EU chief Ursula von der Leyen was left "surprised" after being left without a chair during a high-level meeting with Turkish President Recep Tayyip Erdoğan.
Video footage shows von der Leyen, the European Commission's first female president, forced to sit on a nearby sofa.
It produced an awkward scene, with von der Leyen several metres away from Erdogan and Charles Michel, president of the European Council.
Michel, a former prime minister of Belgium, is of equivalent rank to von der Leyen. Nevertheless, he sat next to Erdogan and did not offer up his chair.
The incident comes with Turkey under the spotlight over women's rights after withdrawing from the Istanbul Convention, an international treaty on preventing domestic violence.
Eric Mamer, the chief spokesman of the European Commission, told reporters that von der Leyen was "clearly surprised" by the absence of the chair but preferred to focus on the "substance" of the meeting and "give priority to formal matters".
Von der Leyen took the opportunity to discuss women's rights and the Istanbul Convention with Erdoğan.
"Her assertiveness was clearly on display", Mamer said.
Von der Leyen has already asked her staff to clarify the incident and ensure that a similar incident is not repeated in the future, Mamer added.
He also said the European Commission was not aware of any apology from the teams of President Michel or President Erdoğan.
The team of Charles Michel and the staff of the EU delegation in Ankara were involved in preparations for the meeting, as well as Turkish officials as hosts.

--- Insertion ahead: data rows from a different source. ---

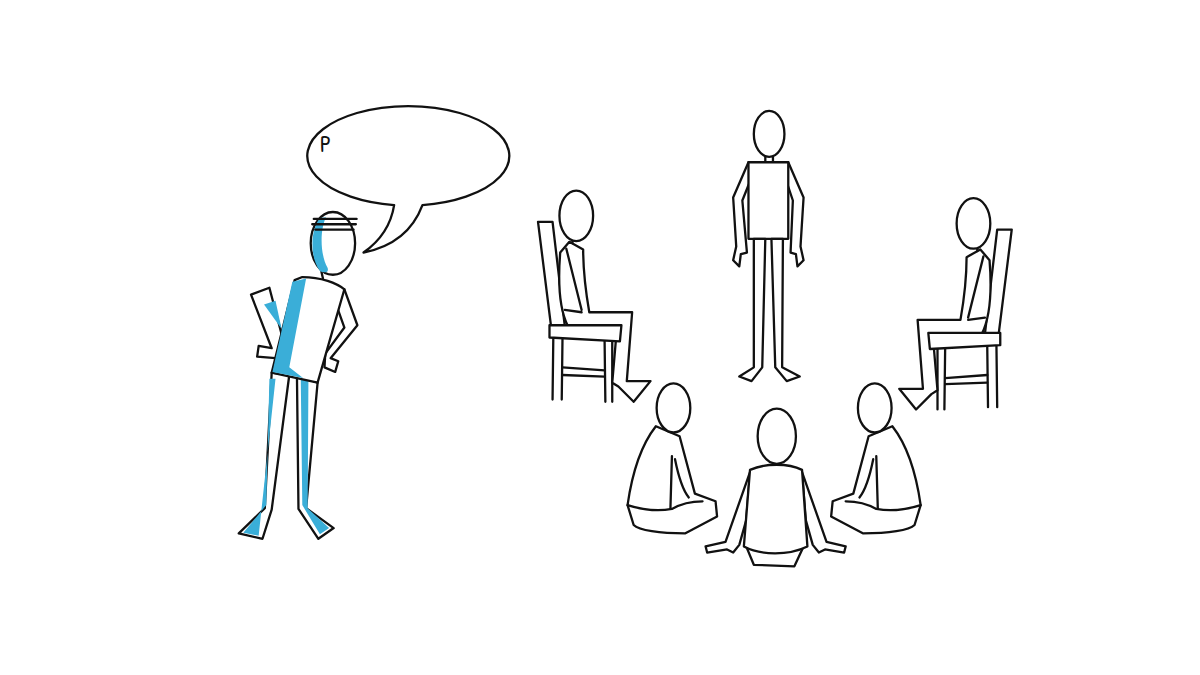
<!DOCTYPE html>
<html lang="en">
<head>
<meta charset="utf-8">
<title>Teacher and Circle of Students</title>
<link href="https://fonts.googleapis.com/css2?family=Patrick+Hand&display=swap" rel="stylesheet">
<style>
  :root {
    --paper: #ffffff;
    --ink: #111111;
    --accent-blue: #3aaed8;
  }
  html, body {
    margin: 0;
    padding: 0;
    width: 1200px;
    height: 675px;
    overflow: hidden;
    background: var(--paper);
  }
  .scene {
    display: block;
    width: 1200px;
    height: 675px;
  }
  .line {
    fill: var(--paper);
    stroke: var(--ink);
    stroke-width: 3;
    stroke-linejoin: round;
    stroke-linecap: round;
  }
  .stroke-only {
    fill: none;
    stroke: var(--ink);
    stroke-width: 3;
    stroke-linecap: round;
    stroke-linejoin: round;
  }
  .blue {
    fill: var(--accent-blue);
    stroke: none;
  }
  .speech-text {
    font-family: 'Patrick Hand', cursive;
    font-size: 30px;
    fill: var(--ink);
  }
</style>
</head>
<body>
<svg class="scene" viewBox="0 0 1568 882" xmlns="http://www.w3.org/2000/svg" role="img" aria-label="A teacher speaking to a circle of students">
  <defs>
    <g id="chair-sitter">
      <polygon class="line" points="703,290 722,290 738,426 720,426"/>
      <line class="stroke-only" x1="723" y1="440" x2="722" y2="522"/>
      <line class="stroke-only" x1="735" y1="442" x2="734" y2="522"/>
      <line class="stroke-only" x1="790" y1="445" x2="791" y2="525"/>
      <line class="stroke-only" x1="800" y1="445" x2="800" y2="525"/>
      <line class="stroke-only" x1="735" y1="480" x2="790" y2="484"/>
      <line class="stroke-only" x1="735" y1="490" x2="790" y2="492"/>
      <path class="line" d="M744,316 L762,326 C762,360 766,385 770,408 L826,408 L819,498 L850,498 L828,525 L808,505 L800,500 L806,430 L742,426 C734,410 728,380 732,330 Z"/>
      <line class="stroke-only" x1="740" y1="325" x2="760" y2="405"/>
      <line class="stroke-only" x1="738" y1="405" x2="760" y2="408"/>
      <polygon class="line" points="718,425 812,425 810,446 718,441"/>
      <line class="stroke-only" x1="748" y1="308" x2="748" y2="318"/>
      <ellipse class="line" cx="753" cy="282" rx="22" ry="33"/>
    </g>
    <g id="floor-sitter-side">
      <path class="line" d="M857,557 L888,570 L908,645 L935,655 L937,675 L895,697 C862,697 835,693 828,686 L820,660 C825,625 835,585 857,557 Z"/>
      <path class="stroke-only" d="M820,660 C845,668 862,668 878,665 C890,658 905,655 918,655"/>
      <path class="stroke-only" d="M878,596 L876,665"/>
      <path class="stroke-only" d="M882,600 C886,620 892,640 900,650"/>
      <ellipse class="line" cx="880" cy="533" rx="22" ry="32"/>
    </g>
    <g id="teacher-foot">
      <polygon class="line" points="0,0 12,0 -4,40 -32,36"/>
    </g>
  </defs>

  <g class="speech-bubble">
    <path class="line" d="M515,268 A132,65 0 1 1 552,268 C540,300 515,322 475,330 C492,318 510,300 515,268 Z"/>
    <text class="speech-text" x="418" y="198">P</text>
  </g>

  <g class="teacher">
    <path class="line" d="M355,487 L346,664 L312,697 L343,704 L355,666 L378,490 Z"/>
    <path class="blue" d="M352,495 L348,660 L318,696 L338,700 L360,495 Z"/>
    <path class="line" d="M388,490 L390,665 L416,704 L436,690 L400,664 L415,500 Z"/>
    <path class="blue" d="M393,495 L395,660 L418,698 L430,690 L402,664 L403,497 Z"/>
    <path class="line" d="M328,385 L352,376 L372,452 L360,468 L336,466 L338,452 L355,455 Z"/>
    <path class="blue" d="M345,398 L360,393 L368,430 Z"/>
    <path class="line" d="M450,378 L467,425 L432,468 L442,472 L438,486 L424,480 L425,462 L450,428 L440,400 Z"/>
    <path class="line" d="M395,362 C420,362 440,370 450,378 L415,500 L355,487 L385,366 Z"/>
    <path class="blue" d="M382,368 L400,364 L378,480 L396,494 L356,486 Z"/>
    <line class="stroke-only" x1="420" y1="355" x2="422" y2="364"/>
    <ellipse class="line" cx="435" cy="318" rx="29" ry="41"/>
    <path class="blue" d="M418,285 C406,300 404,335 418,354 C426,358 430,355 428,350 C418,332 418,300 426,284 Z"/>
    <path class="stroke-only" d="M410,286 L466,286 M408,293 L465,293 M412,300 L462,300"/>
  </g>

  <g class="standing-student">
    <line class="stroke-only" x1="1000" y1="204" x2="1000" y2="213"/>
    <line class="stroke-only" x1="1010" y1="204" x2="1010" y2="213"/>
    <path class="line" d="M978,212 L958,258 L962,322 L958,340 L966,348 L968,332 L976,330 L970,262 L982,232 Z"/>
    <path class="line" d="M1030,212 L1050,258 L1046,322 L1050,340 L1042,348 L1040,332 L1033,330 L1036,262 L1026,232 Z"/>
    <rect class="line" x="978" y="212" width="52" height="100"/>
    <path class="line" d="M985,312 L985,480 L966,492 L982,498 L996,480 L1000,312 Z"/>
    <path class="line" d="M1008,312 L1013,480 L1028,498 L1045,492 L1022,480 L1023,312 Z"/>
    <ellipse class="line" cx="1005" cy="175" rx="20" ry="30"/>
  </g>

  <use href="#chair-sitter"/>
  <use href="#chair-sitter" transform="translate(2025,10) scale(-1,1)"/>

  <use href="#floor-sitter-side"/>
  <use href="#floor-sitter-side" transform="translate(2023,0) scale(-1,1)"/>

  <g class="front-sitter">
    <path class="line" d="M980,617 L948,708 L922,714 L924,722 L950,718 L958,722 L966,712 L975,680 Z"/>
    <path class="line" d="M1048,617 L1080,708 L1105,714 L1103,722 L1078,718 L1070,722 L1062,712 L1053,680 Z"/>
    <path class="line" d="M975,714 L985,738 L1038,740 L1050,714 Z"/>
    <path class="line" d="M980,614 C1000,605 1030,605 1048,614 L1055,714 C1030,726 995,726 972,714 Z"/>
    <ellipse class="line" cx="1015" cy="570" rx="25" ry="36"/>
  </g>
</svg>
</body>
</html>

The protocol team of von der Leyen did not fly to Turkey due to safety measures related to the coronavirus pandemic.